Is Poetry, though never in a Book it lie –
True Poems flee.”
She doesn’t like the bats that also come. I love the nighthawks. Dill is also taking over because black swallowtail butterflies lay their eggs on its leaves and hatch into little caterpillars which she watches closely, puts some into jars and feeds until they make a chrysalis, then one day they emerge with wet crumpled wings and she releases them to the sky.
I feel a bit like those uncertain butterflies, taking those first tentative flights. “~
“The best place to seek God is in a garden. You can dig for him there.” ~George Bernard Shaw
“Brilliant yellow gold finches streaked across the garden today and landed on the fence beside the hollyhocks. I love these birds, one of my absolute favorites. In midsummer, when the sunflowers bloom, they gather in chattering clusters to feed on the seeds. Their wings flash in the sun as they suspend on flower heads and peck away, and meticulously open each seed. I’ve never heard such euphoric birds, continually exclaiming over their finds. They have a lot to say and do not keep secrets well.
If I were to confide in birds, it would not be them, or to crows, loudly proclaiming the latest gossip. Warblers are fairy creatures, but not silent fairies. Possibly to wolves––no. They howl. Frogs croak and gribbit. Turtles are quiet. Tell all to turtles, then. Box or painted ones. Snappers are treacherous and would as soon bite you as listen.”
“The larkspur is in full bloom, a sea of blue and pink spires rise above a mass of poppies. Delphinium is a more glorious shade of blue but I lost so many blooms to gusting winds and winter cold that I finally became discouraged with cultivating those beauties. And so I content myself with larkspur, simpler but a survivor as are so many of the old heirloom flowers. Someday I will be an heirloom. Maybe I already am. But there are not many people in this world like me as there are seedlings of larkspur. ”
“I’ve enough spare flowers to fill a meadow and make butterflies and bees giddy with delight, but who would tend them? Only the most ‘satisfactory’ plants could compete with the grass and weeds that would choke them out. How do wild flowers survive? Queen Ann’s lace, tiny red poppies, and blue chicory run free along our unruly roadsides. Orange day lilies too, but they are tough with gnarly roots.”
“A sea of herbs and flowers continually change with the season. Some perennials are lost each winter and new ones are planted by Elise and me, others by the birds. I’ve a wild aster that blooms in late spring, covered with small white flowers. It’s very pretty really, although hard to contain. I like white flowers. They glow at dusk while all else fades. ”

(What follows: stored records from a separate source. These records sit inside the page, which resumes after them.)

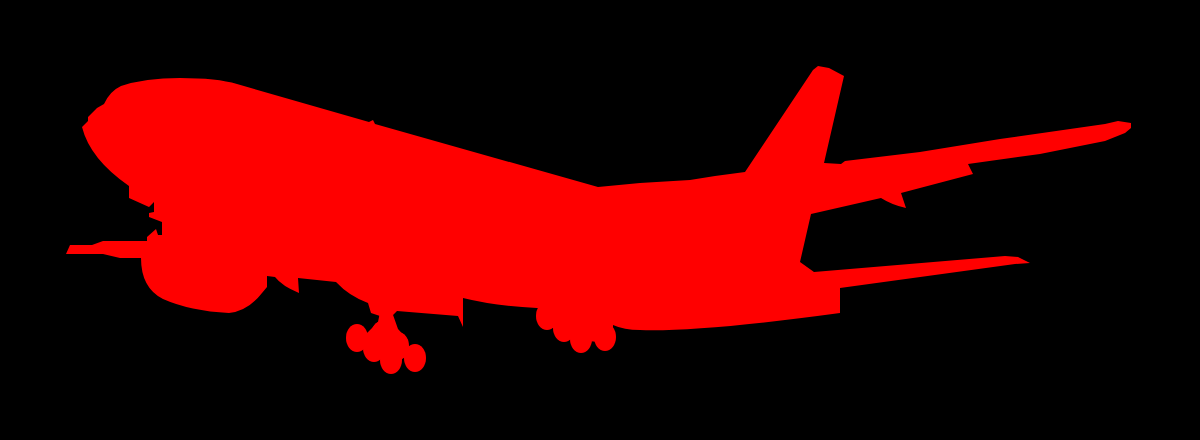
<!DOCTYPE html>
<html lang="en">
<head>
<meta charset="utf-8">
<title>Airliner silhouette</title>
<style>
:root { --night: #000; --aircraft: #f00; }
html, body { margin: 0; background: var(--night); overflow: hidden; }
.poster { display: block; width: 1200px; height: 440px; background: var(--night); }
.airliner { fill: var(--aircraft); }
</style>
</head>
<body>
<svg class="poster" viewBox="0 0 1200 440" role="img" aria-label="Red silhouette of an airliner with its landing gear down">
  <defs>
    <ellipse id="wheel" rx="11" ry="14"/>
  </defs>
  <g class="airliner">
    <path id="airframe" d="M82 127L88 121V117L97 108L104 104Q110 91 121 86Q145 78 180 78Q217 78 237 84L369 122L373 120L375 124L598 187L640 183L690 180L715 176L745 172L813 70L818 66L829 68L844 76L824 163L841 164L845 161L920 152L1000 139L1105 124L1118 121L1131 123V128L1125 133L1105 141L1040 154L968 164L973 174L901 193L906 208Q892 205 881 198L811 214L800 262L814 272L1005 256L1018 257L1030 263L1015 264L840 288V313Q700 332 640 330Q624 330 613 325L537 308Q495 306 463 298V327L458 316L397 311L392 316H380L371 313L368 303Q349 296 336 282L298 278L299 293Q282 286 275 277L267 276V287L262 293Q248 311 229 313Q190 311 163 299Q141 288 141 258H120L103 254L66 254L70 245H92L103 241H147V237L156 229L158 235H162V222L149 217V213L154 212V202L149 207L129 198V186Q90 159 82 127Z"/>
    <g id="front-bogie">
      <path d="M380 312H392L398 329L408 340V348L396 360L370 348L366 334L378 322Z"/>
      <use href="#wheel" x="357" y="338"/>
      <use href="#wheel" x="374" y="348"/>
      <use href="#wheel" x="382" y="335"/>
      <use href="#wheel" x="398" y="346"/>
      <use href="#wheel" x="391" y="360"/>
      <use href="#wheel" x="415" y="358"/>
    </g>
    <g id="rear-bogie">
      <path d="M537 304H613V330L600 342L574 340L550 326Z"/>
      <use href="#wheel" x="547" y="316"/>
      <use href="#wheel" x="564" y="328"/>
      <use href="#wheel" x="581" y="339"/>
      <use href="#wheel" x="605" y="337"/>
    </g>
  </g>
</svg>
</body>
</html>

“I’m particularly drawn to the heirloom varieties and the English cottage garden look. Even with these fairly trouble free plants it still takes considerable effort to fight the weeds and curtail the extremely aggressive flowers.

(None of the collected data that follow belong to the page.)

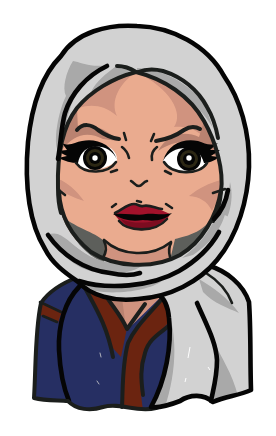
<!DOCTYPE html>
<html lang="en">
<head>
<meta charset="utf-8">
<title>Woman in a grey headscarf</title>
<style>
:root{--paper:#fff;--ink:#1b1e1c;--black:#050505;--scarf:#d2d2d2;--scarf-shade:#a9a9a9;--skin:#eaab8f;--skin-shade:#d0937f;--skin-deep:#b98270;--robe:#262f63;--trim:#6b2410;--lips:#a1122b;--lips-dark:#7d0c20;--iris:#2c2714;--under:#5d5f5b}
html,body{margin:0;background:var(--paper);overflow:hidden}
svg{display:block;width:276px;height:436px}
.line{fill:none;stroke:var(--ink);stroke-width:4;stroke-linecap:round;stroke-linejoin:round}
.bold{stroke:var(--black);stroke-width:4.6}
.thin{stroke-width:2.6}
.scarf{fill:var(--scarf)}
.scarf-shade{fill:var(--scarf-shade)}
.skin{fill:var(--skin)}
.skin-shade{fill:var(--skin-shade)}
.skin-deep{fill:var(--skin-deep)}
.robe{fill:var(--robe)}
.trim{fill:var(--trim)}
.under{fill:var(--under)}
.ink{fill:var(--black)}
.white{fill:var(--paper)}
.iris{fill:var(--iris)}
.lips{fill:var(--lips)}
.lips-dark{fill:var(--lips-dark)}
</style>
</head>
<body>
<svg viewBox="0 0 276 436" role="img" aria-label="Cartoon of a frowning woman in a grey headscarf and a blue robe">
<defs>
<path id="face-shape" d="M136 72C160 78 190 97 204 121C214 140 221 165 221 190C218 213 205 235 190 248C176 260 158 266 138 266C112 265 90 255 76 240C61 222 57 204 58 182C58 152 62 126 77 108C92 91 114 77 136 72Z"/>
<clipPath id="face-clip"><use href="#face-shape"/></clipPath>
<path id="hood-shape" d="M137 26C108 24 76 32 61 56C43 74 32 102 28 142C24 187 30 225 45 249C52 263 64 272 77 281C91 296 114 302 138 299C170 297 199 282 217 260C238 235 248 199 249 167C250 132 240 99 224 76C207 45 172 27 137 26Z"/>
<clipPath id="hood-clip"><use href="#hood-shape"/></clipPath>
<path id="robe-shape" d="M78 277C65 282 49 291 41 303C35 330 36 365 34 398C46 401 58 400 68 401C76 410 91 411 103 407C121 402 136 413 156 408C165 405 172 402 178 401L180 290C150 300 105 302 78 277Z"/>
<clipPath id="robe-clip"><use href="#robe-shape"/></clipPath>
<path id="drape-shape" d="M158 294C181 289 199 277 210 266C226 271 243 284 249 302C251 330 250 360 251 390C238 396 226 396 213 402C204 394 190 394 180 401C170 405 160 408 151 407C166 380 172 345 169 318C168 306 164 298 158 294Z"/>
<clipPath id="drape-clip"><use href="#drape-shape"/></clipPath>
</defs>

<g id="robe">
<use href="#robe-shape" class="robe"/>
<g clip-path="url(#robe-clip)">
<path class="trim" d="M40 301L62 311L58 323L36 313Z"/>
<path class="trim" d="M84 284L104 290L127 328L121 357L110 345C105 325 96 303 84 284Z"/>
<path class="trim" d="M165 294C154 312 139 326 128 343C122 365 123 389 122 410L143 410C139 385 140 361 147 346C155 334 166 327 172 318Z"/>
<path class="skin-shade" d="M104 292L166 292L127 330Z"/>
<path class="skin-deep" d="M104 292L122 298L126 328Z"/>
</g>
<path class="line thin" d="M40 302L61 312M43 316L57 322"/>
<path class="line" d="M84 286C95 307 107 325 113 357M104 293C112 306 121 315 127 329M165 295C151 313 136 325 128 343C122 365 123 388 122 407M171 324C161 333 149 338 145 353C140 368 141 380 143 395M145 304L127 329"/>
<path class="line bold" d="M79 287C65 301 58 325 59 350C60 370 64 389 69 401"/>
<use href="#robe-shape" class="line"/>
<path class="line thin" d="M97 381L99 384M100 353L101 357" style="stroke:var(--scarf);stroke-width:.8"/>
</g>

<g id="scarf-drape">
<use href="#drape-shape" class="scarf"/>
<g clip-path="url(#drape-clip)" class="scarf-shade">
<path d="M168 310C178 338 176 375 164 410L145 412C166 380 172 346 168 310Z"/>
<path d="M214 341C221 358 232 372 238 396L212 403C218 382 217 362 214 341Z"/>
<path d="M199 279C214 288 228 298 239 313C228 308 213 303 203 292Z"/>
</g>
<use href="#drape-shape" class="line bold"/>
<path class="line bold" d="M197 303C207 326 216 342 217 360C217 378 213 390 211 401"/>
<path class="line thin" d="M206 273C219 281 227 290 232 303"/>
<path d="M190 347L188 358M186 378L185 382M208 367L210 370" fill="none" stroke="var(--paper)"/>
</g>

<g id="headscarf">
<use href="#hood-shape" class="scarf"/>
<g clip-path="url(#hood-clip)" class="scarf-shade">
<path d="M108 65C88 76 74 93 69 112C65 124 64 135 58 151C53 142 58 112 66 96C62 88 66 72 73 61C80 62 91 68 108 65Z"/>
<path d="M115 67L134 69L108 82L91 92C97 80 106 74 115 67Z"/>
<path d="M137 68C160 68 190 83 205 105L213 128C197 101 170 82 137 74Z"/>
<path d="M49 234C62 232 75 249 94 259C117 269 151 268 178 257C162 276 121 281 91 272C71 265 57 250 49 234Z"/>
<path d="M207 214C220 206 229 198 230 182C235 202 228 224 214 238C200 253 187 262 172 264C190 249 201 232 207 214Z"/>
<path d="M77 281C103 289 137 287 162 281C150 290 119 295 95 291Z"/>
</g>
<path class="under" d="M66 218C74 233 91 233 102 243C107 249 104 258 104 263C85 254 71 239 66 218Z"/>
<path class="under" d="M213 214C207 232 189 237 175 239C168 245 170 254 169 261C190 255 207 237 213 214Z"/>
</g>

<g id="face">
<use href="#face-shape" class="skin"/>
<g clip-path="url(#face-clip)">
<path class="skin-shade" d="M136 72C112 78 90 93 79 108C91 104 104 105 117 116C110 101 119 84 136 72Z"/>
<path class="skin-shade" d="M136 72C165 78 191 98 203 120L214 153C204 130 188 126 174 127C184 113 170 88 136 72Z"/>
<path class="skin-deep" d="M77 108C66 121 61 136 61 151C74 134 87 131 103 139L118 141C104 127 91 122 78 130Z"/>
<path class="skin-deep" d="M204 121C212 133 216 144 217 158C207 146 197 141 182 142C171 143 164 147 158 151C167 134 184 130 199 137Z"/>
<path class="skin-shade" d="M58 179C67 182 76 190 84 201C74 198 65 193 58 190ZM221 180C209 183 199 188 189 196C200 197 207 201 212 211L222 190Z"/>
<path class="under" d="M56 211C75 229 94 231 104 241L105 262L80 252ZM217 210C207 232 187 236 175 239L170 260L194 251Z"/>
<path class="skin-shade" d="M105 242C126 255 153 255 171 243L170 262L105 263Z"/>
</g>

<g id="left-eye">
<path class="white" d="M72 160C79 146 96 142 106 146C114 149 117 154 117 160C108 170 84 175 72 160Z"/>
<circle class="ink" cx="95" cy="158" r="12"/>
<circle class="iris" cx="95" cy="158" r="9"/>
<circle class="ink" cx="95" cy="158" r="6"/>
<circle class="white" cx="95" cy="158" r="2.7"/>
<path class="ink" d="M117 160C113 149 101 145 92 147C84 149 80 154 78 163C71 163 65 161 58 158L67 156L57 151L67 150L62 143C70 147 75 142 82 141C96 138 112 144 117 160Z"/>
<path class="line thin" d="M76 163C85 175 108 174 116 162"/>
</g>
<g id="right-eye">
<path class="white" d="M163 161C167 149 180 144 192 147C201 149 206 155 208 161C199 174 174 175 163 161Z"/>
<circle class="ink" cx="189" cy="159" r="12"/>
<circle class="iris" cx="189" cy="159" r="9"/>
<circle class="ink" cx="189" cy="159" r="6"/>
<circle class="white" cx="189" cy="158" r="2.7"/>
<path class="ink" d="M163 161C168 144 183 138 198 141C206 144 210 146 218 143L210 150L220 150L211 156L219 157C214 161 209 163 204 163C201 153 195 148 186 148C176 148 168 152 163 161Z"/>
<path class="line thin" d="M164 162C172 175 199 176 207 163"/>
</g>

<g id="brows-and-frown">
<path class="line" d="M77 130C83 123 91 124 98 130C105 135 111 138 119 139M156 141C169 139 177 135 184 130C190 126 195 126 200 129"/>
<path class="line thin" d="M124 133L126 140M154 134L151 141M122 147C126 150 128 153 129 158M157 147C153 150 151 155 152 160M111 172L117 170M165 171L171 174"/>
</g>
<path id="nose" class="line thin" d="M131 181C134 182 135 186 139 186C142 186 143 182 147 181"/>

<g id="mouth">
<path class="lips" d="M114 214C121 211 126 204 134 204C138 204 140 207 143 206C149 203 155 208 161 210L170 214C166 223 157 229 146 230C134 231 124 227 119 220Z"/>
<path class="lips-dark" d="M121 219C135 225 154 223 166 217C160 225 152 229 144 229C133 230 125 226 121 219Z"/>
<path class="ink" d="M113 214C128 213 138 216 146 214C154 213 162 216 172 213C164 222 151 221 143 220C132 222 122 220 113 214Z"/>
<path class="line thin" d="M115 213C122 210 127 204 134 204C138 204 140 207 143 206C150 204 156 209 162 209M119 221C127 231 154 234 167 219M137 201L141 202M112 207L116 204M166 204L172 208"/>
</g>
<path id="chin" class="line thin" d="M104 240C121 256 151 258 171 242"/>
</g>

<g id="scarf-front">
<path class="scarf" d="M49 235C71 261 108 270 142 266C178 263 204 242 218 212L229 217C218 245 191 272 158 281C127 289 96 284 77 277C63 268 54 250 49 235Z"/>
<path class="scarf-shade" d="M49 235C60 229 70 244 84 253C99 262 119 266 142 266C128 275 105 276 87 270C70 264 57 250 49 235Z"/>
<path class="scarf-shade" d="M182 258C200 245 211 229 218 212L227 205C224 227 211 243 193 255Z"/>
<path class="line bold" d="M48 235C62 255 84 270 110 273C124 276 134 275 140 273M79 281C107 290 151 287 179 271C196 261 210 248 219 232"/>
<path class="line" d="M59 191C60 215 70 235 91 252C114 267 153 270 180 255C202 242 217 216 221 190"/>
<path class="line thin" d="M104 241C107 247 106 253 103 258M171 243C168 248 169 253 170 257"/>
</g>

<g id="scarf-outline">
<path class="line" d="M136 72C113 78 91 91 77 108C63 126 57 153 58 188C58 198 59 206 61 213M136 72C164 79 190 96 204 121C216 142 224 170 221 192C220 204 217 213 213 221"/>
<path class="line bold" d="M107 66C86 76 71 94 65 113C61 127 61 143 58 159M228 190C226 202 221 212 214 219"/>
<path class="line" d="M117 66C124 66 130 68 136 72M138 72C146 69 155 69 163 71C182 77 198 90 207 107C213 117 216 127 218 138"/>
<path class="line thin" d="M118 66C125 66 130 68 134 71M60 191L65 195M213 193L225 189"/>
<use href="#hood-shape" class="line bold"/>
</g>
</svg>
</body>
</html>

Years ago, I met a gardener who referred to the varieties that take over the garden on their march to the sea as ‘highly successful.’ So are weeds. The beds I tend could never be called orderly and can best be described as a happy confusion of plants. And we’ve nothing to sit on outside, so one simply strolls about and then comes back indoors. And one works one’s tail off.
If it could always be June…
“What is one to say about June, the time of perfect young summer, the fulfillment of the promise of the earlier months, and with as yet no sign to remind one that its fresh young beauty will ever fade.” ~Gertrude Jekyll
***Shenandoah Watercolors is available in print and kindle at Amazon.